Saved data entries:
------------------------------------------------------------

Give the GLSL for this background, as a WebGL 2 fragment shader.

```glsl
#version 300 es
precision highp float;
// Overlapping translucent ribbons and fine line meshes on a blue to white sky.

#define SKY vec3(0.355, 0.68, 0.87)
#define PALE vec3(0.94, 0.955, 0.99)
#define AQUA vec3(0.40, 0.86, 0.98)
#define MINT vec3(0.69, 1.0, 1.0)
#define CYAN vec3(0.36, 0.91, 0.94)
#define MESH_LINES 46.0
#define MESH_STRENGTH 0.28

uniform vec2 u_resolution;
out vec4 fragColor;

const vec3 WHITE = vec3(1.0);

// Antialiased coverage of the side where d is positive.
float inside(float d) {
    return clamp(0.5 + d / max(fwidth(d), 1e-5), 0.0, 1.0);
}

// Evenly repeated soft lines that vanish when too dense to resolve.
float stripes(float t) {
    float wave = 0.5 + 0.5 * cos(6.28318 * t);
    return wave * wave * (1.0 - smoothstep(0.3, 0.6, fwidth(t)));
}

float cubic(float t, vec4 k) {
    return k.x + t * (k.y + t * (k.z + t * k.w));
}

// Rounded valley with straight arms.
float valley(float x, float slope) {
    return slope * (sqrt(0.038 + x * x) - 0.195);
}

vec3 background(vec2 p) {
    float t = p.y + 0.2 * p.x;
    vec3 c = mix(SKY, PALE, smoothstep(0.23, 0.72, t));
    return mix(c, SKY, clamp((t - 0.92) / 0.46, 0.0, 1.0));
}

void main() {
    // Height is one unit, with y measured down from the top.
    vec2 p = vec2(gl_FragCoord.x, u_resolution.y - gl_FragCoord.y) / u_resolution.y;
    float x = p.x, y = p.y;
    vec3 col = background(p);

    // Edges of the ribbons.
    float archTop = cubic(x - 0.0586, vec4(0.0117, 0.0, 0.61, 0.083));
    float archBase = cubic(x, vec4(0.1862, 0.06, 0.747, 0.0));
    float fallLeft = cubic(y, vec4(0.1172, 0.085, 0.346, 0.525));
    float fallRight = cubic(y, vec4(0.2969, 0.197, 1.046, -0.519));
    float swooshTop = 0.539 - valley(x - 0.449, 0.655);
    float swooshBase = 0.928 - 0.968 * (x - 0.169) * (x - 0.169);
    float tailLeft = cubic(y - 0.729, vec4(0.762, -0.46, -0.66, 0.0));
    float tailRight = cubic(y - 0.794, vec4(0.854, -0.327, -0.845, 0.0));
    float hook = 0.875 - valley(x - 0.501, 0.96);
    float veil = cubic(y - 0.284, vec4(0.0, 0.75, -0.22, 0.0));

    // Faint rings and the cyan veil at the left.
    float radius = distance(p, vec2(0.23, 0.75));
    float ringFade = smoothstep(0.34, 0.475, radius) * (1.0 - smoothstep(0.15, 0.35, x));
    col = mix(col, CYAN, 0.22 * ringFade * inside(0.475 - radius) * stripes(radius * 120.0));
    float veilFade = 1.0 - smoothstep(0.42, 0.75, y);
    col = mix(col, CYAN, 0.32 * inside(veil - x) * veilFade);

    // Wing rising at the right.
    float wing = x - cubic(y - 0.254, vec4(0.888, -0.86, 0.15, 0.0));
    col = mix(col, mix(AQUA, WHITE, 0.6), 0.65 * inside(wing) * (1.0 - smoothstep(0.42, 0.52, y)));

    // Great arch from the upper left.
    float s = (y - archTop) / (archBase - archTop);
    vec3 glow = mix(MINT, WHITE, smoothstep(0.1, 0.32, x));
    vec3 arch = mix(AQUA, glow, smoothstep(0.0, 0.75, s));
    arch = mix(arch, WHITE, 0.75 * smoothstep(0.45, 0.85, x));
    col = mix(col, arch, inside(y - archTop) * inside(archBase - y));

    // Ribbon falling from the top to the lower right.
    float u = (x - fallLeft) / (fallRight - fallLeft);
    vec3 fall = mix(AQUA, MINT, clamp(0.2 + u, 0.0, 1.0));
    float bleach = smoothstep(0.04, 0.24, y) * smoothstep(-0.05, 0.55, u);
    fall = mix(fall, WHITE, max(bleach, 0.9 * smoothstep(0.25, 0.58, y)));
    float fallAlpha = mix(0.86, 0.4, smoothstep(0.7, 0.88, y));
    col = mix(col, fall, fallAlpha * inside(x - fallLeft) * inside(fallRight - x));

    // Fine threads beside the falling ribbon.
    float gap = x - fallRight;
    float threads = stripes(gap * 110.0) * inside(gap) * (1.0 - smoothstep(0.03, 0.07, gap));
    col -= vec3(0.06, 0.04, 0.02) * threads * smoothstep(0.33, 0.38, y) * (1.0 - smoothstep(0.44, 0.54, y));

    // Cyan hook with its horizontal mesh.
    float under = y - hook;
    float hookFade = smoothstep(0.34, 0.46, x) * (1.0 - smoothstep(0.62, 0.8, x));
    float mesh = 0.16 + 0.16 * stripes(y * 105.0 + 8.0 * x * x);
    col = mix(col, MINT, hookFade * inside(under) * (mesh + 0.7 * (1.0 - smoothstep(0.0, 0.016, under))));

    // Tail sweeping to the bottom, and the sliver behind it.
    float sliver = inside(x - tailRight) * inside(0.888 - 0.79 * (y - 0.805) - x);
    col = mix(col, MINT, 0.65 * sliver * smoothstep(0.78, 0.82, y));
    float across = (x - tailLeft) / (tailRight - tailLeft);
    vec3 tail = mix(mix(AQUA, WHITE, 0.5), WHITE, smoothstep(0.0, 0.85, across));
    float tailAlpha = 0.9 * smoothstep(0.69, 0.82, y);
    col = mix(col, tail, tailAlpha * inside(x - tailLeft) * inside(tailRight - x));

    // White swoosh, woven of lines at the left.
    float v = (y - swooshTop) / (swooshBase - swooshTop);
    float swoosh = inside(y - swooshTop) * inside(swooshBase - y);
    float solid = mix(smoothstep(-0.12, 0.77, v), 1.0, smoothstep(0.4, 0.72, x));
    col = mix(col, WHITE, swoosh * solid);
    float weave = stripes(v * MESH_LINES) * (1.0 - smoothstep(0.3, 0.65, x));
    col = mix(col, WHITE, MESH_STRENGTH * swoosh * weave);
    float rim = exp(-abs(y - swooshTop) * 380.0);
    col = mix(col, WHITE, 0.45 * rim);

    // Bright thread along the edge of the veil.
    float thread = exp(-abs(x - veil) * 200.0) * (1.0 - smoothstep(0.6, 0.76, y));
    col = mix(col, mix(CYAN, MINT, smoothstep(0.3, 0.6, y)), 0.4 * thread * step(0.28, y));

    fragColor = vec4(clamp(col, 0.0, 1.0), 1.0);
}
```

------------------------------------------------------------

[What is required]
Take the entries above and repeat them. Alter nothing.

[Exercise response]
Give the GLSL for this background, as a WebGL 2 fragment shader.

```glsl
#version 300 es
precision highp float;
// Overlapping translucent ribbons and fine line meshes on a blue to white sky.

#define SKY vec3(0.355, 0.68, 0.87)
#define PALE vec3(0.94, 0.955, 0.99)
#define AQUA vec3(0.40, 0.86, 0.98)
#define MINT vec3(0.69, 1.0, 1.0)
#define CYAN vec3(0.36, 0.91, 0.94)
#define MESH_LINES 46.0
#define MESH_STRENGTH 0.28

uniform vec2 u_resolution;
out vec4 fragColor;

const vec3 WHITE = vec3(1.0);

// Antialiased coverage of the side where d is positive.
float inside(float d) {
    return clamp(0.5 + d / max(fwidth(d), 1e-5), 0.0, 1.0);
}

// Evenly repeated soft lines that vanish when too dense to resolve.
float stripes(float t) {
    float wave = 0.5 + 0.5 * cos(6.28318 * t);
    return wave * wave * (1.0 - smoothstep(0.3, 0.6, fwidth(t)));
}

float cubic(float t, vec4 k) {
    return k.x + t * (k.y + t * (k.z + t * k.w));
}

// Rounded valley with straight arms.
float valley(float x, float slope) {
    return slope * (sqrt(0.038 + x * x) - 0.195);
}

vec3 background(vec2 p) {
    float t = p.y + 0.2 * p.x;
    vec3 c = mix(SKY, PALE, smoothstep(0.23, 0.72, t));
    return mix(c, SKY, clamp((t - 0.92) / 0.46, 0.0, 1.0));
}

void main() {
    // Height is one unit, with y measured down from the top.
    vec2 p = vec2(gl_FragCoord.x, u_resolution.y - gl_FragCoord.y) / u_resolution.y;
    float x = p.x, y = p.y;
    vec3 col = background(p);

    // Edges of the ribbons.
    float archTop = cubic(x - 0.0586, vec4(0.0117, 0.0, 0.61, 0.083));
    float archBase = cubic(x, vec4(0.1862, 0.06, 0.747, 0.0));
    float fallLeft = cubic(y, vec4(0.1172, 0.085, 0.346, 0.525));
    float fallRight = cubic(y, vec4(0.2969, 0.197, 1.046, -0.519));
    float swooshTop = 0.539 - valley(x - 0.449, 0.655);
    float swooshBase = 0.928 - 0.968 * (x - 0.169) * (x - 0.169);
    float tailLeft = cubic(y - 0.729, vec4(0.762, -0.46, -0.66, 0.0));
    float tailRight = cubic(y - 0.794, vec4(0.854, -0.327, -0.845, 0.0));
    float hook = 0.875 - valley(x - 0.501, 0.96);
    float veil = cubic(y - 0.284, vec4(0.0, 0.75, -0.22, 0.0));

    // Faint rings and the cyan veil at the left.
    float radius = distance(p, vec2(0.23, 0.75));
    float ringFade = smoothstep(0.34, 0.475, radius) * (1.0 - smoothstep(0.15, 0.35, x));
    col = mix(col, CYAN, 0.22 * ringFade * inside(0.475 - radius) * stripes(radius * 120.0));
    float veilFade = 1.0 - smoothstep(0.42, 0.75, y);
    col = mix(col, CYAN, 0.32 * inside(veil - x) * veilFade);

    // Wing rising at the right.
    float wing = x - cubic(y - 0.254, vec4(0.888, -0.86, 0.15, 0.0));
    col = mix(col, mix(AQUA, WHITE, 0.6), 0.65 * inside(wing) * (1.0 - smoothstep(0.42, 0.52, y)));

    // Great arch from the upper left.
    float s = (y - archTop) / (archBase - archTop);
    vec3 glow = mix(MINT, WHITE, smoothstep(0.1, 0.32, x));
    vec3 arch = mix(AQUA, glow, smoothstep(0.0, 0.75, s));
    arch = mix(arch, WHITE, 0.75 * smoothstep(0.45, 0.85, x));
    col = mix(col, arch, inside(y - archTop) * inside(archBase - y));

    // Ribbon falling from the top to the lower right.
    float u = (x - fallLeft) / (fallRight - fallLeft);
    vec3 fall = mix(AQUA, MINT, clamp(0.2 + u, 0.0, 1.0));
    float bleach = smoothstep(0.04, 0.24, y) * smoothstep(-0.05, 0.55, u);
    fall = mix(fall, WHITE, max(bleach, 0.9 * smoothstep(0.25, 0.58, y)));
    float fallAlpha = mix(0.86, 0.4, smoothstep(0.7, 0.88, y));
    col = mix(col, fall, fallAlpha * inside(x - fallLeft) * inside(fallRight - x));

    // Fine threads beside the falling ribbon.
    float gap = x - fallRight;
    float threads = stripes(gap * 110.0) * inside(gap) * (1.0 - smoothstep(0.03, 0.07, gap));
    col -= vec3(0.06, 0.04, 0.02) * threads * smoothstep(0.33, 0.38, y) * (1.0 - smoothstep(0.44, 0.54, y));

    // Cyan hook with its horizontal mesh.
    float under = y - hook;
    float hookFade = smoothstep(0.34, 0.46, x) * (1.0 - smoothstep(0.62, 0.8, x));
    float mesh = 0.16 + 0.16 * stripes(y * 105.0 + 8.0 * x * x);
    col = mix(col, MINT, hookFade * inside(under) * (mesh + 0.7 * (1.0 - smoothstep(0.0, 0.016, under))));

    // Tail sweeping to the bottom, and the sliver behind it.
    float sliver = inside(x - tailRight) * inside(0.888 - 0.79 * (y - 0.805) - x);
    col = mix(col, MINT, 0.65 * sliver * smoothstep(0.78, 0.82, y));
    float across = (x - tailLeft) / (tailRight - tailLeft);
    vec3 tail = mix(mix(AQUA, WHITE, 0.5), WHITE, smoothstep(0.0, 0.85, across));
    float tailAlpha = 0.9 * smoothstep(0.69, 0.82, y);
    col = mix(col, tail, tailAlpha * inside(x - tailLeft) * inside(tailRight - x));

    // White swoosh, woven of lines at the left.
    float v = (y - swooshTop) / (swooshBase - swooshTop);
    float swoosh = inside(y - swooshTop) * inside(swooshBase - y);
    float solid = mix(smoothstep(-0.12, 0.77, v), 1.0, smoothstep(0.4, 0.72, x));
    col = mix(col, WHITE, swoosh * solid);
    float weave = stripes(v * MESH_LINES) * (1.0 - smoothstep(0.3, 0.65, x));
    col = mix(col, WHITE, MESH_STRENGTH * swoosh * weave);
    float rim = exp(-abs(y - swooshTop) * 380.0);
    col = mix(col, WHITE, 0.45 * rim);

    // Bright thread along the edge of the veil.
    float thread = exp(-abs(x - veil) * 200.0) * (1.0 - smoothstep(0.6, 0.76, y));
    col = mix(col, mix(CYAN, MINT, smoothstep(0.3, 0.6, y)), 0.4 * thread * step(0.28, y));

    fragColor = vec4(clamp(col, 0.0, 1.0), 1.0);
}
```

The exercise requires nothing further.